This week, after years of speculation, we finally get to see Cowboy Bebop in live action. Headed up by the guy who brought us The Mandalorian and rolling out via Netflix, it’s premiering to a wide variety of opinions and expectations. And, just before, the streaming service hit us up with even more live-action anime news.
We’ve known about some of these for a while now, of course. But with Gundam and One Piece deets dropping just ahead the Bebop‘s maiden voyage, it feels like A Lot. Is there a point to all this? More importantly, is it sustainable? America’s relationship with live-action anime is far more complex than Japan’s. But we’ve got a lot incoming, so it’s as good a time as any to crack this open.
How long has this been going on?
The Netflix push toward anime adaptations is, compared to Japan’s, relatively small. Dig deep enough and you can find IRL takes on just about any series. There’s Magister Negi Magi, for instance, led by a Nogizaka46 grad. A French-Japanese Rose of Versailles film titled Lady Oscar. And, lest we forget, the first Lupin the Third film wasn’t animated: Strange Psychokinetic Strategy dropped seven years before The Mystery of Mamo. And there’s more by the year.
Live-action anime is something of a matter of course in Japan. And because there’s so much of it, there’s a bit less pressure for every single one to be exceptional. Ideally we’d love every single one to be great. But when they’re more a part of the landscape, failure — or, worse, mediocrity — stings a little bit less. So will an increased number of anime adaptations lessen the anxiety? It depends.
What’s the purpose?
The question here isn’t why Netflix (and others) are making these remakes. Rather, we mean what should the purpose of a live-action anime remake be? There are lots of potential answers. Modernizations. Updates. Really just wanting very much to do it. Having something new to say within the story. Regardless, remakes and adaptations thrive when they bring something new to the table, rather than simply trying to be the best version of what they’re remaking.
Theoretically, these adaptations could bring something very important to the table. But not for us: for everyone else.
Will you listen to their stories?
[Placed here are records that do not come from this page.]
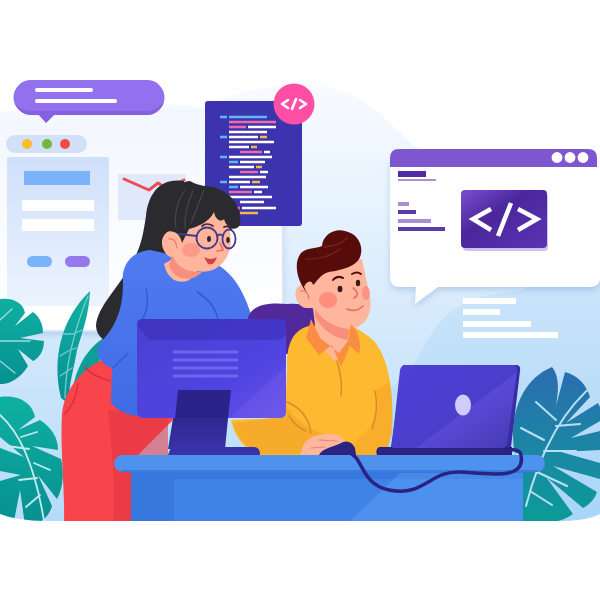
<!DOCTYPE html>
<html lang="en">
<head>
<meta charset="utf-8">
<title>Programmers at work</title>
<style>
:root{--violet:#9370ee;--purple:#7e57cf;--deep:#4f2aa0;--indigo:#3c33ae;--blue:#456ee8;--desk:#3f82e8;--desk-top:#4f92ee;--skin:#ffb69c;--skin-shade:#f78f7c;--hair:#2b2a2e;--auburn:#560c0b;--yellow:#fdb92f;--orange:#f98d42;--red:#f8444b;--red-shade:#e2343f;--teal:#0c9f98;--pale:#d5e3fb;--sky:#78b3fb;--pink:#ff4fa5;--navy:#2a2382}
html,body{margin:0;background:#fff}
body{width:600px;height:600px;overflow:hidden}
svg{display:block}
.stroke{fill:none;stroke-linecap:round;stroke-linejoin:round}
.white{fill:#fff}
.skin{fill:var(--skin)}
.teal{fill:var(--teal)}
</style>
</head>
<body>
<svg width="600" height="600" viewBox="0 0 600 600" role="img" aria-label="Two programmers working together at a desk with a monitor and a laptop">
<defs>
<linearGradient id="sky" x1="0" y1="0" x2="0" y2="1"><stop offset="0" stop-color="#f8fbff"/><stop offset=".45" stop-color="#dcedfd"/><stop offset="1" stop-color="#b4dbf8"/></linearGradient>
<linearGradient id="hill" x1="0" y1="0" x2="0" y2="1"><stop offset="0" stop-color="#d6e9fb"/><stop offset="1" stop-color="#a9d5f7"/></linearGradient>
<linearGradient id="board" x1="0" y1="0" x2="0" y2="1"><stop offset="0" stop-color="#f3f7fe"/><stop offset="1" stop-color="#fff"/></linearGradient>
<linearGradient id="wireframe" x1="0" y1="0" x2="0" y2="1"><stop offset="0" stop-color="#cfe0fb"/><stop offset="1" stop-color="#ecf3fe"/></linearGradient>
<linearGradient id="monitor" x1="0" y1="0" x2="1" y2="1"><stop offset="0" stop-color="#4a3fd0"/><stop offset=".65" stop-color="#5044e2"/><stop offset="1" stop-color="#6a55e6"/></linearGradient>
<linearGradient id="stand" x1="0" y1="0" x2="0" y2="1"><stop offset="0" stop-color="#241f78"/><stop offset="1" stop-color="#3a31a8"/></linearGradient>
<linearGradient id="laptop" x1="0" y1="0" x2="1" y2="1"><stop offset="0" stop-color="#4b3fd6"/><stop offset=".6" stop-color="#4a3ecb"/><stop offset="1" stop-color="#32299b"/></linearGradient>
<linearGradient id="sweater" x1="0" y1="0" x2="0" y2="1"><stop offset="0" stop-color="#4f7bf2"/><stop offset="1" stop-color="#416be4"/></linearGradient>
<linearGradient id="leaf" x1="0" y1="0" x2="0" y2="1"><stop offset="0" stop-color="#0fb0a2"/><stop offset="1" stop-color="#078f90"/></linearGradient>
<linearGradient id="leafBlue" x1="0" y1="0" x2="0" y2="1"><stop offset="0" stop-color="#2b6cb0"/><stop offset=".55" stop-color="#1b87a4"/><stop offset="1" stop-color="#0a9c96"/></linearGradient>
<linearGradient id="badge" x1="0" y1="0" x2="1" y2="1"><stop offset="0" stop-color="#7a4fd0"/><stop offset=".4" stop-color="#4a279c"/><stop offset="1" stop-color="#5c33b4"/></linearGradient>
<filter id="soft" x="-20%" y="-20%" width="140%" height="140%"><feDropShadow dx="0" dy="3" stdDeviation="3" flood-color="#4a78c0" flood-opacity=".28"/></filter>
<clipPath id="scene"><path d="M0 0H600V514Q586 521 560 521H46Q18 521 0 514Z"/></clipPath>
</defs>

<g clip-path="url(#scene)">
<g id="backdrop">
<path fill="url(#sky)" d="M0 124C50 108 150 98 205 108C245 86 300 78 340 90C385 104 400 146 440 160C510 180 560 190 600 180V521H0Z"/>
<path fill="url(#hill)" d="M600 206C560 212 555 288 512 292C470 296 445 306 425 345C400 395 370 390 350 450V521H600Z"/>
</g>

<g id="whiteboard" filter="url(#soft)">
<path fill="url(#board)" d="M0 113H283V331H0Z"/>
</g>
<path class="stroke" stroke="#d6e5fa" stroke-width="2" d="M0 331H283V226"/>

<g id="wireframe-window">
<rect x="6" y="135" width="81" height="18" rx="9" fill="#d2e0f8"/>
<circle cx="27" cy="144" r="5" fill="#f8bd2b"/><circle cx="47" cy="144" r="5" fill="#74b83f"/><circle cx="65" cy="144" r="5" fill="#f24b45"/>
<rect x="7" y="157" width="102" height="149" rx="2" fill="url(#wireframe)"/>
<rect x="24" y="171" width="66" height="14" fill="#79b4fb"/>
<rect class="white" x="22" y="200" width="72" height="11"/><rect class="white" x="22" y="219" width="72" height="12"/>
<path stroke="#e1e9f7" stroke-width="2" d="M40 236H75"/>
<rect x="27" y="256" width="25" height="11" rx="5.5" fill="#79b4fb"/><rect x="65" y="256" width="25" height="11" rx="5.5" fill="#9678ee"/>
</g>

<g id="trend-chart">
<rect x="118" y="174" width="68" height="46" fill="#dfe9fb"/>
<path class="stroke" stroke="#f04955" stroke-width="3" d="M124 179L149 190L158 183L166 188L184 180"/>
</g>

<g id="speech-bubble">
<path fill="var(--violet)" d="M31 80H147A17 17 0 0 1 147 115H54L46 123L39 115H31A17 17 0 0 1 31 80Z"/>
<path fill="#7a56d8" opacity=".55" d="M15 103Q22 112 34 111H147Q159 111 164 100A17 17 0 0 1 147 115H54L46 123L39 115H31Q20 115 15 103Z"/>
<path class="stroke" stroke="#fff" stroke-width="4" d="M37 90H91M37 101H115"/>
</g>

<g id="code-sheet">
<rect x="205" y="101" width="97" height="125" rx="3" fill="var(--indigo)"/>
<g class="stroke" stroke-width="2.4" style="stroke-linecap:butt">
<path stroke="#5cb8f4" d="M220 117H227M229 117H267M220 137H227M220 157H227M229 162H238M220 182H227M229 187H238"/>
<path stroke="#f06aa6" d="M229 122H276M229 127H246M240 152H262M240 172H258M229 192H252M229 208H240"/>
<path stroke="#fff" d="M248 127H276M229 132H267M229 137H258M229 142H274M229 147H249M264 152H270M229 157H272M240 162H265M229 167H254M260 172H268M229 177H266M229 182H250M240 187H268M254 192H262M229 197H272M240 202H264M242 208H276"/>
<path stroke="#f5b84b" d="M260 137H267M251 147H257M256 167H262M252 182H260M240 213H258"/>
</g>
<circle cx="294" cy="104" r="20.5" fill="var(--pink)"/>
<path class="stroke" stroke="#fff" stroke-width="2.6" d="M288 100L282 104L288 108M300 100L306 104L300 108M296 99L292 109"/>
</g>

<g id="browser-bubble" filter="url(#soft)">
<path class="white" d="M390 160H600V278Q600 287 589 287H438L415 304L416 287H400Q390 287 390 277Z"/>
</g>
<path fill="var(--purple)" d="M390 167V158Q390 149 399 149H588Q597 149 597 158V167Z"/>
<g class="white"><circle cx="557" cy="157.500" r="5.400"/><circle cx="570" cy="157.500" r="5.400"/><circle cx="583" cy="157.500" r="5.400"/></g>
<path stroke="#4f2aa0" stroke-width="6" d="M398 174H426"/>
<path stroke="#a88fd8" stroke-width="2" d="M398 180H436"/>
<g stroke-width="4"><path stroke="#a88fd8" d="M398 204H409M398 221H431"/><path stroke="#5c3aa8" d="M398 212H416M398 229H445"/></g>
<rect x="463" y="193" width="85" height="58" rx="4" fill="#b9a8e4" opacity=".7"/>
<rect x="461" y="190" width="86" height="58" rx="4" fill="url(#badge)"/>
<path class="stroke" stroke="#fff" stroke-width="4.500" style="stroke-linecap:butt;stroke-linejoin:miter" d="M491 209L473 219L491 230M518 209L537 219L518 230M511 203L498 236"/>
<path stroke="#fff" stroke-width="6" d="M463 301H516M463 312H500M463 324H531M463 335H558"/>

<g id="left-plants">
<path fill="url(#leaf)" d="M61 398C52 360 60 320 90 291C89 314 83 330 77 350C74 369 68 386 69 404Z"/>
<path class="teal" d="M72 392C76 368 86 348 107 336L98 366L86 396Z"/>
<path class="stroke" stroke="#74ccd0" stroke-width="1.300" d="M65 398Q66 350 88 296M60 356L68 351L76 348M63 334L73 334L82 330M60 376L66 372L72 368"/>
<path fill="url(#leaf)" d="M0 299C14 297 24 304 25 313L15 326L33 312C41 318 43 326 43 333L20 338L44 341C44 351 39 358 33 361L18 349L28 366C20 379 8 385 0 384Z"/>
<path class="stroke" stroke="#9bdce0" stroke-width="1.300" d="M0 341H30M0 320L12 309M0 361L15 373"/>
<path fill="url(#leaf)" d="M0 397C21 394 33 405 35 417L18 430L40 420C52 428 58 438 58 450L32 446L61 459C65 475 62 490 57 499L38 475L52 506C48 521 34 527 25 525L20 490L14 521H0V481L21 475L0 471V448L24 457L0 437Z"/>
<path class="stroke" stroke="#c3e9ee" stroke-width="1.800" d="M0 415Q31 442 44 521M21 437L37 432M34 463L50 470M29 449L7 446M37 478L19 480M40 495L26 507"/>
</g>

<g id="right-plant">
<path fill="url(#leafBlue)" d="M514 450C509 412 523 379 552 367C559 376 559 388 556 406L565 372C578 375 587 386 590 397L566 423L598 403L600 407V421L571 438L600 431V450L561 452L600 463V479L553 466L597 492Q594 502 583 508L546 477L573 514Q560 523 550 521H523V468Z"/>
<path class="stroke" stroke="#b8dff4" stroke-width="2" d="M598 381Q548 420 526 506M556 420L536 402M544 440L521 428M535 463L517 454M556 426L580 424M544 451L576 451M537 472L567 486M530 491L552 505"/>
</g>

<g id="woman">
<path fill="var(--hair)" d="M184 181C160 177 148 194 146 216C143 235 141 250 128 269C119 287 97 307 96 326C97 341 112 346 128 341L178 270L187 224Z"/>
<path fill="var(--red)" d="M114 354C85 365 65 386 62 414C60 450 65 490 64 521H131V462L173 420L160 366Z"/>
<path fill="var(--red-shade)" opacity=".55" d="M108 410C112 450 116 488 113 521H131V458H168V415Z"/>
<path class="stroke" stroke="#d92f3c" stroke-width="1.500" d="M65 414Q76 402 78 384M85 367Q92 376 110 381"/>
<path fill="url(#sweater)" d="M150 250C130 252 121 266 123 283C123 305 118 326 99 344C94 354 102 365 112 368L111 403Q120 414 136 416H200L252 318C246 296 235 275 218 265Z"/>
<path class="stroke" stroke="#315bd0" stroke-width="1.500" d="M146 289Q151 310 138 326M197 292Q214 302 218 319M113 368L128 353"/>
<path class="skin" d="M169 231C156 238 163 257 174 258L164 264C168 283 184 286 193 277L197 271C217 275 229 260 231 243L228 213L186 205Z"/>
<path fill="var(--skin-shade)" d="M172 255C178 269 188 272 202 272C191 284 174 279 169 266Z"/>
<path class="stroke" stroke="#ee7c69" stroke-width="1.300" d="M169 239Q176 238 177 248"/>
<ellipse cx="191" cy="250" rx="9" ry="7" fill="#ff8f82" opacity=".75"/>
<path fill="var(--hair)" d="M164 233C159 205 170 183 190 181C201 187 205 185 216 188C233 194 242 208 240 225C235 232 227 229 224 219C221 223 215 219 214 212C210 221 198 227 189 229L182 243C180 231 170 229 164 233Z"/>
<path class="stroke" stroke="#47464b" stroke-width="1.200" d="M185 190Q173 207 176 228M193 191Q184 211 185 228M204 190Q198 205 191 223"/>
<g class="stroke" stroke="#493b8f" stroke-width="1.800"><circle cx="207" cy="238" r="10.500"/><ellipse cx="229" cy="239" rx="6.500" ry="9.500"/><path d="M217 236Q220 233 223 236M197 236L179 234"/></g>
<ellipse cx="209" cy="239" rx="2" ry="3" fill="#352433"/><ellipse cx="228" cy="240" rx="1.800" ry="3" fill="#352433"/>
<path class="stroke" stroke="#3c2830" stroke-width="1.700" d="M202 226Q207 222 213 226M224 227Q228 225 231 229"/>
<path class="stroke" stroke="#e9705e" stroke-width="1.600" d="M220 243L223 250L217 251"/>
<path fill="#d93e4b" d="M204 257Q211 261 217 257Q214 266 208 264Z"/>
</g>

<g id="chair"><path fill="#53289b" d="M248 318C251 305 268 302 287 304C309 302 322 310 327 328L325 354H248Z"/></g>

<g id="man">
<path fill="var(--yellow)" d="M309 326C293 330 286 344 287 370L285 418L231 420C234 434 242 449 260 455H386L391 430C394 395 390 360 374 341Q362 330 347 324Z"/>
<path fill="#f6a528" opacity=".7" d="M286 405Q298 426 324 434L310 454H262Q242 449 233 423L286 416Z"/>
<path fill="#f6a528" opacity=".6" d="M376 389Q380 425 358 438L350 455H386L392 434Q394 407 390 382Z"/>
<path class="stroke" stroke="#dc882b" stroke-width="1.400" d="M287 402Q308 411 311 433M375 391Q379 410 372 429M337 361Q343 381 341 396M289 416Q296 427 306 431"/>
<path class="skin" d="M304 284C291 285 294 306 306 308L313 308L317 343L335 361L350 347L348 329C367 328 374 311 369 293L362 259L313 268Z"/>
<path fill="var(--skin-shade)" d="M315 309Q327 327 349 329L348 340Q325 336 315 316Z"/>
<path fill="var(--orange)" d="M311 319L306 338L319 355L332 345L341 367L350 346L359 354Q363 337 351 324L348 341L339 353L320 338Z"/>
<path class="skin" d="M303 446C307 436 324 432 338 435L352 446L345 455H300Z"/>
<path class="stroke" stroke="#f08070" stroke-width="1.200" d="M319 440L337 441M311 448L325 447"/>
<path fill="var(--auburn)" d="M307 293C297 281 293 263 301 253C308 247 315 249 322 246C323 235 334 228 345 231C359 234 364 247 360 257C357 266 342 270 329 272C320 274 317 282 313 285C312 279 306 281 304 287Z"/>
<path class="stroke" stroke="#7a211a" stroke-width="1.300" d="M306 259Q325 260 340 249M324 247Q340 246 347 238"/>
<path class="stroke" stroke="#ee7c69" stroke-width="1.300" d="M301 291Q308 290 309 299"/>
<ellipse cx="328" cy="300" rx="9" ry="8" fill="#ff8075" opacity=".75"/>
<ellipse cx="366" cy="293" rx="4" ry="7" fill="#ff8075" opacity=".65"/>
<ellipse cx="340" cy="289" rx="2.400" ry="3.300" fill="#3b1a1b"/><ellipse cx="358" cy="283" rx="2.200" ry="3.200" fill="#3b1a1b"/>
<path class="stroke" stroke="var(--auburn)" stroke-width="2" d="M333 280Q337 275 343 278M352 274Q357 271 361 274"/>
<path class="stroke" stroke="#e9705e" stroke-width="1.700" d="M353 288Q361 294 354 298M347 309Q356 313 363 306"/>
</g>

<g id="desk">
<path fill="var(--desk)" d="M131 468H523V521H131Z"/>
<path fill="#3273d7" d="M131 471H523V479H174V521H131Z" opacity=".65"/>
<path fill="#70b0fa" opacity=".3" d="M400 473H523V521H350Z"/>
<rect x="114" y="455" width="431" height="17" rx="8.500" fill="var(--desk-top)"/>
<path class="stroke" stroke="#397bde" stroke-width="2" d="M122 471H537"/>
</g>

<g id="desktop-monitor">
<path fill="url(#stand)" d="M178 388H231L225 449H168Z"/>
<path fill="#3a32a9" d="M171 447H254Q260 447 260 455H168Z"/>
<path fill="url(#monitor)" d="M142 319H280Q286 319 286 326V412Q286 418 279 418H143Q137 418 137 411V325Q137 319 142 319Z"/>
<path fill="#3b31ba" d="M142 319H280Q286 319 286 326V334Q284 340 276 340H149L137 325Q137 319 142 319Z" opacity=".65"/>
<path fill="#7b62ea" opacity=".3" d="M286 366V412Q286 418 279 418H230Z"/>
<path fill="#2a2389" d="M178 390H231L228 418H175Z"/>
<path class="stroke" stroke="#6f66ee" stroke-width="3" d="M174 352H237M174 360H237M174 368H237M174 376H237"/>
</g>

<g id="laptop-computer">
<path fill="var(--navy)" d="M379 447H512V455H377Q375 449 379 447Z"/>
<path fill="#372da4" d="M403 365H516Q521 365 520 371L511 447H391Z"/>
<path fill="url(#laptop)" d="M406 365H512Q518 365 517 371L507 445Q506 448 502 448H394Q391 448 392 443L400 370Q401 365 406 365Z"/>
<path fill="#8069f0" opacity=".25" d="M517 372L507 445Q506 448 502 448H416Z"/>
<ellipse cx="463" cy="405" rx="8" ry="10.500" fill="#d0cdfc"/>
</g>

<g id="mouse-and-cable">
<path class="stroke" stroke="var(--navy)" stroke-width="3.500" d="M348 452C364 457 360 484 389 490C425 497 430 470 461 472C491 474 526 480 521 455Q520 449 510 450"/>
<path fill="#2b237f" d="M319 455C322 448 334 447 343 442Q351 440 355 448L356 455Z"/>
</g>
</g>
</svg>
</body>
</html>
With Cowboy Bebop, Netflix is doing something a lot of us have been trying to do for more than 25 years: convincing our families to watch Cowboy Bebop.
Anime may be entering the mainstream. But there’s still the concept of anime being something one does or doesn’t watch, as opposed to one of many media you can use to tell a story. No matter how good a story is, if it’s anime, it’s a hard sell to some people. If done right, Cowboy Bebop — and One Piece, and Gundam, and so on — will meet people halfway. And maybe, if people see what kinds of stories anime can tell, they’ll be more inclined to close that distance on their own in the future.
Cowboy Bebop hits Netflix this Friday, November 19.